Plain-text document sources →
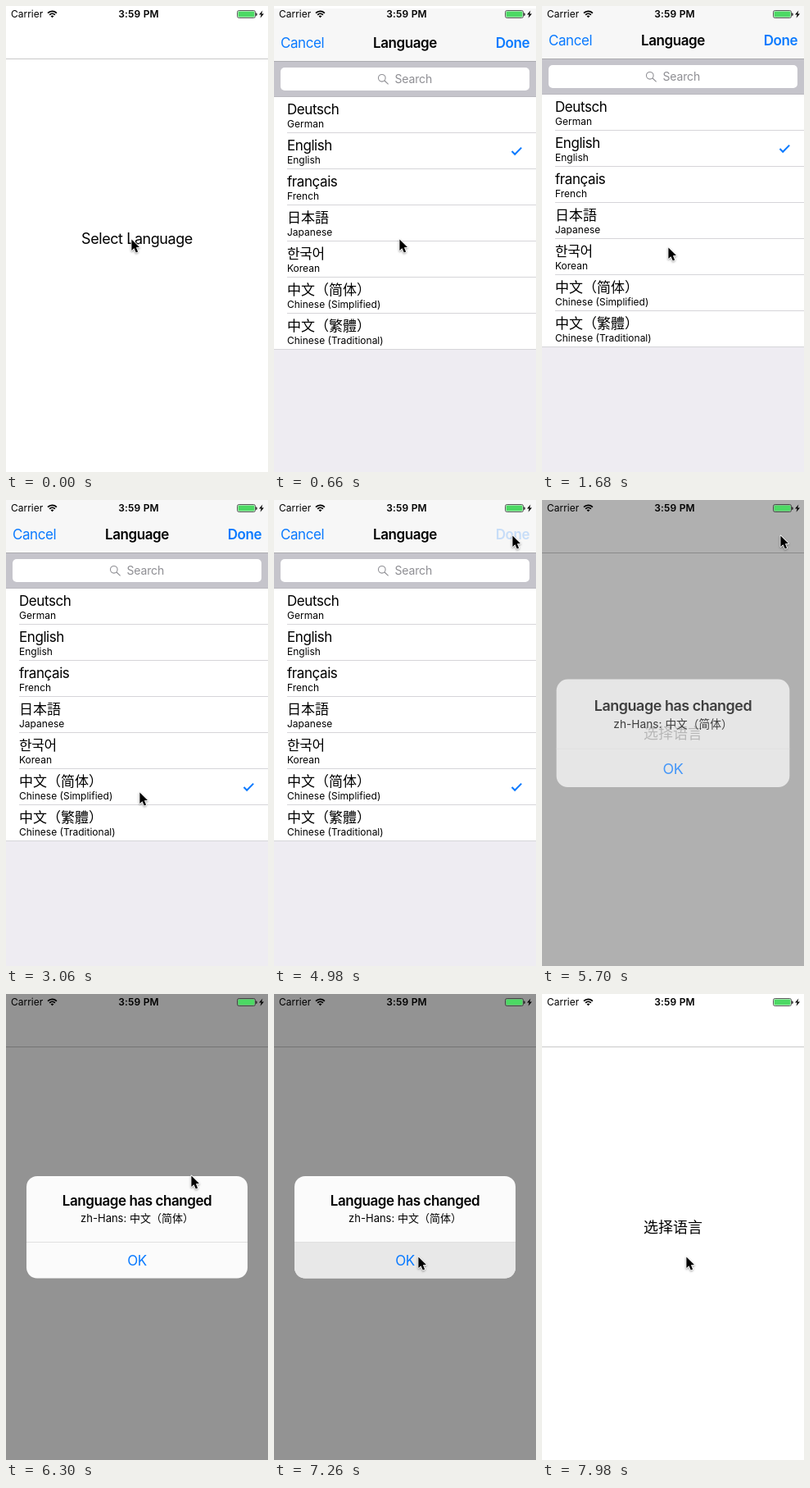
An HTML page with a canvas that plays this animation: 320x568 px, repeating every 8 s.

```html
<!DOCTYPE html>
<html lang="en">
<head>
<meta charset="utf-8">
<title>Language picker</title>
<style>
  html, body { margin: 0; width: 100%; height: 100%; overflow: hidden; background: #fff; }
  canvas { display: block; width: 320px; height: 568px; }
</style>
</head>
<body>
<canvas id="stage" width="320" height="568"></canvas>
<script>
const W = 320, H = 568, LOOP = 8000;
const ctx = document.getElementById('stage').getContext('2d');
const BLUE = '#0a7aff';

const LANGS = [
  ['Deutsch', 'German'],
  ['English', 'English'],
  ['français', 'French'],
  ['日本語', 'Japanese', 'JP'],
  ['한국어', 'Korean', 'KR'],
  ['中文（简体）', 'Chinese (Simplified)', 'SC'],
  ['中文（繁體）', 'Chinese (Traditional)', 'TC']
];

// Pointer path: time, x, y
const PATH = [
  [1500, 153, 284], [2280, 163, 356],
  [3660, 163, 356], [4620, 291, 43],
  [6120, 291, 43], [6300, 226, 220], [6720, 176, 320]
];

const clamp = v => Math.max(0, Math.min(1, v));
const ramp = (t, from, to) => clamp((t - from) / (to - from));
const smooth = p => p * p * (3 - 2 * p);

// Critically damped spring, 0 to 1
function spring(t, start) {
  const x = Math.max(0, t - start) * 0.01826;
  return 1 - (1 + x) * Math.exp(-x);
}

function text(str, x, y, size, opt = {}) {
  const { color = '#000', weight = 400, align = 'left', gap = 0, cjk = 'SC' } = opt;
  ctx.font = `${weight} ${size}px Inter, "Noto Sans CJK ${cjk}", "Noto Sans CJK", sans-serif`;
  ctx.letterSpacing = gap + 'px';
  ctx.textAlign = align;
  ctx.fillStyle = color;
  ctx.fillText(str, x, y);
}

function rect(x, y, w, h, color) {
  ctx.fillStyle = color;
  ctx.fillRect(x, y, w, h);
}

function round(x, y, w, h, r, color) {
  ctx.beginPath();
  ctx.roundRect(x, y, w, h, r);
  ctx.fillStyle = color;
  ctx.fill();
}

function trace(points, close) {
  ctx.beginPath();
  points.forEach(([x, y]) => ctx.lineTo(x, y));
  if (close) ctx.closePath();
}

function drawHome(t) {
  rect(0, 0, W, H, '#fff');
  rect(0, 64, W, 1, '#c8c8c8');
  if (t < 5000) text('Select Language', 160, 290, 18, { align: 'center', gap: -0.44 });
  else text('选择语言', 160, 291, 18, { align: 'center' });
}

function drawCheck(row, alpha) {
  const y = 108 + row * 44;
  ctx.globalAlpha = alpha;
  trace([[290.5, y + 22], [294.2, y + 25.8], [302.2, y + 17.6]]);
  ctx.strokeStyle = BLUE;
  ctx.lineWidth = 2;
  ctx.stroke();
  ctx.globalAlpha = 1;
}

function drawSearch() {
  rect(0, 64, W, 44, '#c5c4cb');
  rect(0, 64, W, 1, '#acacb0');
  rect(0, 107, W, 1, '#b9b8be');
  round(8, 72, 304, 28, 5, '#fff');
  ctx.strokeStyle = '#8e8e93';
  ctx.lineWidth = 1.1;
  ctx.beginPath();
  ctx.arc(131.8, 84.8, 4.3, 0, Math.PI * 2);
  ctx.moveTo(135, 88);
  ctx.lineTo(139.6, 92.4);
  ctx.stroke();
  text('Search', 147.5, 91, 14, { color: '#8e8e93', gap: -0.15 });
}

function drawPicker(t) {
  const up = spring(t, 265), down = spring(t, 5000);
  const offset = Math.round(H * (1 - up + down));
  if (offset >= H) return;

  ctx.save();
  ctx.translate(0, offset);
  rect(0, 0, W, H, '#eeecf2');
  rect(0, 0, W, 64, '#f7f7f7');
  text('Cancel', 8, 48, 17, { color: BLUE, gap: -0.43 });
  text('Language', 160, 48, 17, { weight: 600, align: 'center', gap: -0.43 });
  ctx.globalAlpha = t < 4860 ? 1 : 0.2 + 0.8 * ramp(t, 5000, 5300);
  text('Done', 312, 48, 17, { color: BLUE, weight: 600, align: 'right', gap: -0.43 });
  ctx.globalAlpha = 1;
  drawSearch();

  rect(0, 108, W, 44 * LANGS.length, '#fff');
  LANGS.forEach(([name, label, cjk], i) => {
    const y = 108 + i * 44;
    const ideographs = cjk && cjk !== 'KR';
    text(name, 16, y + 21, 17, { gap: ideographs ? 0 : -0.43, cjk });
    text(label, 16, y + 37, 12);
    const left = i < LANGS.length - 1 ? 16 : 0;
    rect(left, y + 43, W - left, 1, '#d6d5d9');
  });

  const swap = ramp(t, 2460, 2760);
  drawCheck(1, 1 - swap);
  drawCheck(5, swap);
  ctx.restore();
}

function drawAlert(t) {
  const shown = spring(t, 5560) * (1 - spring(t, 7270));
  if (shown < 0.004) return;

  ctx.globalAlpha = shown;
  rect(0, 0, W, H, 'rgba(0,0,0,0.425)');

  ctx.save();
  const scale = 1.2 - 0.2 * spring(t, 5560);
  ctx.translate(160, 284);
  ctx.scale(scale, scale);
  ctx.translate(-160, -284);
  round(25, 222, 270, 124.5, 13, '#fbfbfb');
  if (t >= 7200) round(25, 302, 270, 44.5, [0, 0, 13, 13], '#e8e8e8');
  rect(25, 302, 270, 1, '#e0e0e0');
  text('Language has changed', 160, 258, 17, { weight: 600, align: 'center', gap: -0.43 });
  text('zh-Hans: 中文（简体）', 160, 278, 13, { align: 'center' });
  text('OK', 160, 331, 17, { color: BLUE, align: 'center', gap: -0.43 });
  ctx.restore();
  ctx.globalAlpha = 1;
}

function drawStatus() {
  text('Carrier', 6, 14, 12);
  text('3:59 PM', 162, 14, 12, { weight: 600, align: 'center', gap: 0.2 });

  // Wi-Fi
  const up = -Math.PI / 2, half = 0.8;
  ctx.strokeStyle = '#000';
  ctx.lineWidth = 1.8;
  for (const r of [4.6, 7.6]) {
    ctx.beginPath();
    ctx.arc(56.5, 14, r, up - half, up + half);
    ctx.stroke();
  }
  ctx.beginPath();
  ctx.moveTo(56.5, 14.2);
  ctx.arc(56.5, 14.2, 2.6, up - half, up + half);
  ctx.fillStyle = '#000';
  ctx.fill();

  // Battery
  ctx.beginPath();
  ctx.roundRect(282.5, 5.5, 22, 9, 2);
  ctx.strokeStyle = '#333';
  ctx.lineWidth = 0.8;
  ctx.stroke();
  round(283.5, 6.5, 20, 7, 1, '#4cd964');
  round(305.2, 8.3, 1.5, 3.6, [0, 1.5, 1.5, 0], '#222');
  trace([[313.4, 5.4], [309, 10.6], [311.7, 10.6], [310.5, 14.8], [315, 9.4], [312.2, 9.4]], true);
  ctx.fillStyle = '#000';
  ctx.fill();
}

function pointer(t) {
  let prev = PATH[0];
  for (const next of PATH) {
    if (t < next[0]) {
      if (next === prev) break;
      const p = ramp(t, prev[0], next[0]);
      // The last leg is one sweep: speeding up, then slowing down
      const e = next[0] === 6300 ? p * p : next[0] === 6720 ? 1 - (1 - p) ** 3 : smooth(p);
      return [1, 2].map(k => prev[k] + (next[k] - prev[k]) * e);
    }
    prev = next;
  }
  return prev.slice(1);
}

function drawPointer(t) {
  const [x, y] = pointer(t);
  ctx.save();
  ctx.translate(Math.round(x) + 0.4, Math.round(y) + 0.4);
  trace([[0, 0], [0, 13.6], [3.1, 10.8], [5.4, 16], [7.7, 15], [5.5, 9.9], [9.6, 9.7]], true);
  ctx.lineJoin = 'round';
  ctx.lineWidth = 1.6;
  ctx.strokeStyle = '#fff';
  ctx.shadowColor = 'rgba(0,0,0,0.4)';
  ctx.shadowBlur = 2.5;
  ctx.shadowOffsetY = 1.2;
  ctx.stroke();
  ctx.shadowColor = 'transparent';
  ctx.fillStyle = '#000';
  ctx.fill();
  ctx.restore();
}

const origin = performance.now();

function frame() {
  const t = (performance.now() - origin) % LOOP;
  drawHome(t);
  drawPicker(t);
  drawAlert(t);
  drawStatus();
  drawPointer(t);
  requestAnimationFrame(frame);
}
frame();
</script>
</body>
</html>
```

TASK DETAILS → Count how many lines in the entries hold "LANGS" and reply with that number alone.

ANSWER → 4